Task instructions: Collect all lines below with the string "rect".

== Input data ==

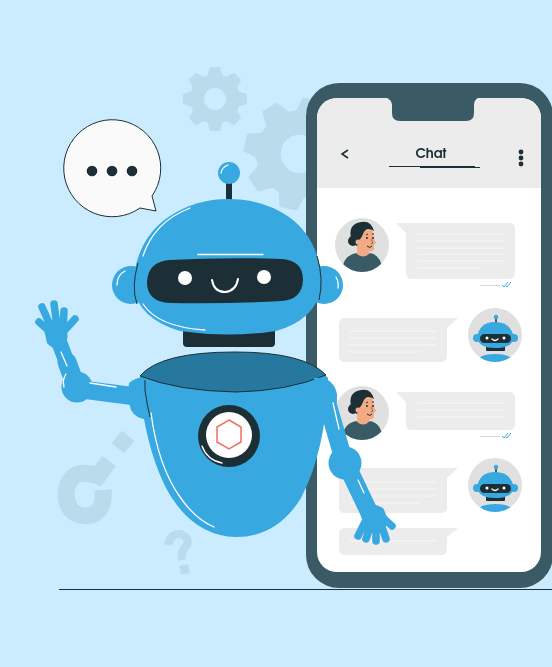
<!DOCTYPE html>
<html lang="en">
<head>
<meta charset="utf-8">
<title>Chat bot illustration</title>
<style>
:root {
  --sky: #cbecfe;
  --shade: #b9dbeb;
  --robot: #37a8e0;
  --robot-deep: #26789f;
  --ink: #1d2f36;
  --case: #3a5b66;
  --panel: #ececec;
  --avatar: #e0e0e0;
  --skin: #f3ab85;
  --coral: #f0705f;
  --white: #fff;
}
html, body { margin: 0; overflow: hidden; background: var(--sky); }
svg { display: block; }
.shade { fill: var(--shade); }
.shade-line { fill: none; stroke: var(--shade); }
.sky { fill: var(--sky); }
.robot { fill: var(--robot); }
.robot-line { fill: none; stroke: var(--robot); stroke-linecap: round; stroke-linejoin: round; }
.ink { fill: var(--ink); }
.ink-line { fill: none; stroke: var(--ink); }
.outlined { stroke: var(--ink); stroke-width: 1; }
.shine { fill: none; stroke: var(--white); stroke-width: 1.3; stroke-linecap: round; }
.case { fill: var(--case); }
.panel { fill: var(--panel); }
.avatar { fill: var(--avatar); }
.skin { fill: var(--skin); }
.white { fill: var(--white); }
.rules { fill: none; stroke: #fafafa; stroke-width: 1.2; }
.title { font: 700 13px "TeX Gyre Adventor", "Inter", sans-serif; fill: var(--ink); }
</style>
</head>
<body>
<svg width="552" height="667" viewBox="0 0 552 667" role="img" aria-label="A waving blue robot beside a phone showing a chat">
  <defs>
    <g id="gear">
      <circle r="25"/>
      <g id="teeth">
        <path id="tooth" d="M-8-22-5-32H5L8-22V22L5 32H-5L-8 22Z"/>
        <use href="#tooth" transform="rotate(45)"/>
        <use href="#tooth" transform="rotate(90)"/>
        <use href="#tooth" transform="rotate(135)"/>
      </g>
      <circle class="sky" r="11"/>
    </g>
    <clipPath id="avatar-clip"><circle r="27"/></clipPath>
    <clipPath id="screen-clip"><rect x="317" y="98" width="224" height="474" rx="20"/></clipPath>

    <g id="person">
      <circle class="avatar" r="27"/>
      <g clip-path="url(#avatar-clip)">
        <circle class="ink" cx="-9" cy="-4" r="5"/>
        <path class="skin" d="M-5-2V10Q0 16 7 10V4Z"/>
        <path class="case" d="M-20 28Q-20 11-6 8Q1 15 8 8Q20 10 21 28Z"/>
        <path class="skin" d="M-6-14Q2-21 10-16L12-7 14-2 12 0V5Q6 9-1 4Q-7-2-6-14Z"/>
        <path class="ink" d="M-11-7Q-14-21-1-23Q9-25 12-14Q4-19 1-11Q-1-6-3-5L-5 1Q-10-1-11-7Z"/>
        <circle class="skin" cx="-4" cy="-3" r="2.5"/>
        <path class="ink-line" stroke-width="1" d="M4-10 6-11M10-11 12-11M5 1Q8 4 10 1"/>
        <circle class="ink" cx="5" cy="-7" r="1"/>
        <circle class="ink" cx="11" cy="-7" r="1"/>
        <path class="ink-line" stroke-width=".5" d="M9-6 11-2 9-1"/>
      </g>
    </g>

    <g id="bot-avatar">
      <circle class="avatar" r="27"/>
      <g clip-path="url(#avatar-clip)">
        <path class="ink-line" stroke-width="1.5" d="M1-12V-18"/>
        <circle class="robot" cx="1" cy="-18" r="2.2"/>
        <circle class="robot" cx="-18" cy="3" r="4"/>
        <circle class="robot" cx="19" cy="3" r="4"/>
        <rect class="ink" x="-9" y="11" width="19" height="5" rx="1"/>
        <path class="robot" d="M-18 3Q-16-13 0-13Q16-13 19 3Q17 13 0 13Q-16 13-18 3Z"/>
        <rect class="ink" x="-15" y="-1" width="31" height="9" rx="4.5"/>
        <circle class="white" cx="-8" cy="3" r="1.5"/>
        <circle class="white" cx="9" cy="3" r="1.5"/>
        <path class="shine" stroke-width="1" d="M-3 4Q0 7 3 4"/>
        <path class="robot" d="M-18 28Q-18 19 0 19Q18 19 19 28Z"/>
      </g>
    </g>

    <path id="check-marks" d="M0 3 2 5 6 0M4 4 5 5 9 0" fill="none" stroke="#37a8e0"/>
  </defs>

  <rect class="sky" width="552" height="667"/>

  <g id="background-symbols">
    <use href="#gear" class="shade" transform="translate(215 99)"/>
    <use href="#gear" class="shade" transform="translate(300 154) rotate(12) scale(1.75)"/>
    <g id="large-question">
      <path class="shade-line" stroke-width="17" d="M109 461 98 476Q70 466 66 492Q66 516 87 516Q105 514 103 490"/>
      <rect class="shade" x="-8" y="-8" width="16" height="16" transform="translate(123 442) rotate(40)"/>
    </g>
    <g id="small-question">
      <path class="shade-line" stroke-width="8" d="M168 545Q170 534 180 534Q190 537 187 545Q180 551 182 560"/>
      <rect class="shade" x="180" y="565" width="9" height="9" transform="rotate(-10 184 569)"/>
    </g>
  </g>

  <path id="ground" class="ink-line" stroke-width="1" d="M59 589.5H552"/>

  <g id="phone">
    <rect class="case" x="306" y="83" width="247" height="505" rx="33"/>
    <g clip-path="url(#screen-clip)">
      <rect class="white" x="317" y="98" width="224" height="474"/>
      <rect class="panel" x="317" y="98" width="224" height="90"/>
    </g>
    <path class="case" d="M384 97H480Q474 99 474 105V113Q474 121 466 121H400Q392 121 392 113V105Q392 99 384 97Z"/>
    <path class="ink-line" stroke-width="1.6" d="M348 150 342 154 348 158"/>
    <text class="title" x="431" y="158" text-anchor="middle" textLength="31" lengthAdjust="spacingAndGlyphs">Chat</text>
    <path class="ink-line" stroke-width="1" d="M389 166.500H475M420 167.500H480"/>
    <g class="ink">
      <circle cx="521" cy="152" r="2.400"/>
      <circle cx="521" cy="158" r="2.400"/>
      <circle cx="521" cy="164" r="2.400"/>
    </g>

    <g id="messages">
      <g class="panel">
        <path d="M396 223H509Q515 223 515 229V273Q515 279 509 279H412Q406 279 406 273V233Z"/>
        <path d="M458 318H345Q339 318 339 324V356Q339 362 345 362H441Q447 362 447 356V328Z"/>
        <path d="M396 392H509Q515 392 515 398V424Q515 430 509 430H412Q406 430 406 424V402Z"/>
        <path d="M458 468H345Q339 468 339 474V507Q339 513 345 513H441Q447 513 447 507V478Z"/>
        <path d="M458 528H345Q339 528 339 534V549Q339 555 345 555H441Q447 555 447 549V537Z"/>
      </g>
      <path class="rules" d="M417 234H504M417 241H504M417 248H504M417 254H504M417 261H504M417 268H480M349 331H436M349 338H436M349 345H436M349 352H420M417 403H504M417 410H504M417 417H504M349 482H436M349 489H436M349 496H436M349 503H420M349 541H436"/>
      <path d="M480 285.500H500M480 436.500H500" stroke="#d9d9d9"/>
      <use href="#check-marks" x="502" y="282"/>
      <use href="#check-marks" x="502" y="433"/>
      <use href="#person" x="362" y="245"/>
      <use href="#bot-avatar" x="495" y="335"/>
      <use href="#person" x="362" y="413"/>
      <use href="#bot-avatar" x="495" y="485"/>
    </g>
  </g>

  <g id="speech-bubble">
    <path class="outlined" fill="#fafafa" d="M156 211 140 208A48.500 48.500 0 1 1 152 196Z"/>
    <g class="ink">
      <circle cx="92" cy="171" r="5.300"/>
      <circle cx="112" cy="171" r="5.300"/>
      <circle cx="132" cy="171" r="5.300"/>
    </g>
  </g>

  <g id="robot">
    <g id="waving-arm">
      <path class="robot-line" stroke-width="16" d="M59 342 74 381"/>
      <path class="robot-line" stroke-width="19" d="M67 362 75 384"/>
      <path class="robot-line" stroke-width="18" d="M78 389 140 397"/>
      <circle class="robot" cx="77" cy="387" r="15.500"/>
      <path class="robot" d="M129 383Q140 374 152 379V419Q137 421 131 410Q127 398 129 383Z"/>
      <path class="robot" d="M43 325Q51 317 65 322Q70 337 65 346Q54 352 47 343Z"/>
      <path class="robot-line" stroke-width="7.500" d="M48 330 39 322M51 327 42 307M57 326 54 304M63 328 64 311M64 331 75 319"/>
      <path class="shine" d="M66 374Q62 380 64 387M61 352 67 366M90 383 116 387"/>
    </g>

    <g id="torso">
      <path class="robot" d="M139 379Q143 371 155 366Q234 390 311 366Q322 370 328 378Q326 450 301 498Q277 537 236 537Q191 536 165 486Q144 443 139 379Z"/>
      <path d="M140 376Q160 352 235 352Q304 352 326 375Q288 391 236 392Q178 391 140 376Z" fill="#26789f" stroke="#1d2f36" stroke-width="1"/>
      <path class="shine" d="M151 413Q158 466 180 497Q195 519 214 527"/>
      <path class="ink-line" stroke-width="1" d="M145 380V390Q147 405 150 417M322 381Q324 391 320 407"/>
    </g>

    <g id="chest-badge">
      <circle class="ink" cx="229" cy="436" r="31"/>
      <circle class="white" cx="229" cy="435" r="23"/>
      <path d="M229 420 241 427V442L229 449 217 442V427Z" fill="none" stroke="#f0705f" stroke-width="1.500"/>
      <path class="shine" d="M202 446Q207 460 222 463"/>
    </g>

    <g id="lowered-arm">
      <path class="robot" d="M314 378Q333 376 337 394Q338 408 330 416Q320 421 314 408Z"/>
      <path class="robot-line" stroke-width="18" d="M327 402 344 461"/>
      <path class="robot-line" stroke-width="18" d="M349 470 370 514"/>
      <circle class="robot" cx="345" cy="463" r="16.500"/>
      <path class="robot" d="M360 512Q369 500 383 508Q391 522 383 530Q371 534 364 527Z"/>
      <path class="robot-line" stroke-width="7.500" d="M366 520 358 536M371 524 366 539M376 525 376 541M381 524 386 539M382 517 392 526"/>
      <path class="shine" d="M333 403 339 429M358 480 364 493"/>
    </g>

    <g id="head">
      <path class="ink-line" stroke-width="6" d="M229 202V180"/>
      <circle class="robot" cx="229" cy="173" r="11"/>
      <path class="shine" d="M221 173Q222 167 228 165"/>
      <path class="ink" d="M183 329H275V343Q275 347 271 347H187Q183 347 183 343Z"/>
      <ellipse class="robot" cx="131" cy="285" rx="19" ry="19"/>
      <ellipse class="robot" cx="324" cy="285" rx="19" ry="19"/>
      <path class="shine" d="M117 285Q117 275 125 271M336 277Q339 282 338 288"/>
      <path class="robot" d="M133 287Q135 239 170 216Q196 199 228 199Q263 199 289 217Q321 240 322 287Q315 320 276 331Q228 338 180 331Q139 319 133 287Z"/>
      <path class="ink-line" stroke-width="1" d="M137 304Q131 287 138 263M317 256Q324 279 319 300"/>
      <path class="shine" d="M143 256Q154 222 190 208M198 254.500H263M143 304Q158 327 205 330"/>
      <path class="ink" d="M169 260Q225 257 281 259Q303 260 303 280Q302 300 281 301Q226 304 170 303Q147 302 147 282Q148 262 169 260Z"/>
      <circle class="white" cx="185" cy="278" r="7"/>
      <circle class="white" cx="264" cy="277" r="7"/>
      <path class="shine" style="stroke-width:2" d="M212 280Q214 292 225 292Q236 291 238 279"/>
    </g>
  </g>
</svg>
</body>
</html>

===

Exercise answer:
    <clipPath id="screen-clip"><rect x="317" y="98" width="224" height="474" rx="20"/></clipPath>
        <rect class="ink" x="-9" y="11" width="19" height="5" rx="1"/>
        <rect class="ink" x="-15" y="-1" width="31" height="9" rx="4.5"/>
  <rect class="sky" width="552" height="667"/>
      <rect class="shade" x="-8" y="-8" width="16" height="16" transform="translate(123 442) rotate(40)"/>
      <rect class="shade" x="180" y="565" width="9" height="9" transform="rotate(-10 184 569)"/>
    <rect class="case" x="306" y="83" width="247" height="505" rx="33"/>
      <rect class="white" x="317" y="98" width="224" height="474"/>
      <rect class="panel" x="317" y="98" width="224" height="90"/>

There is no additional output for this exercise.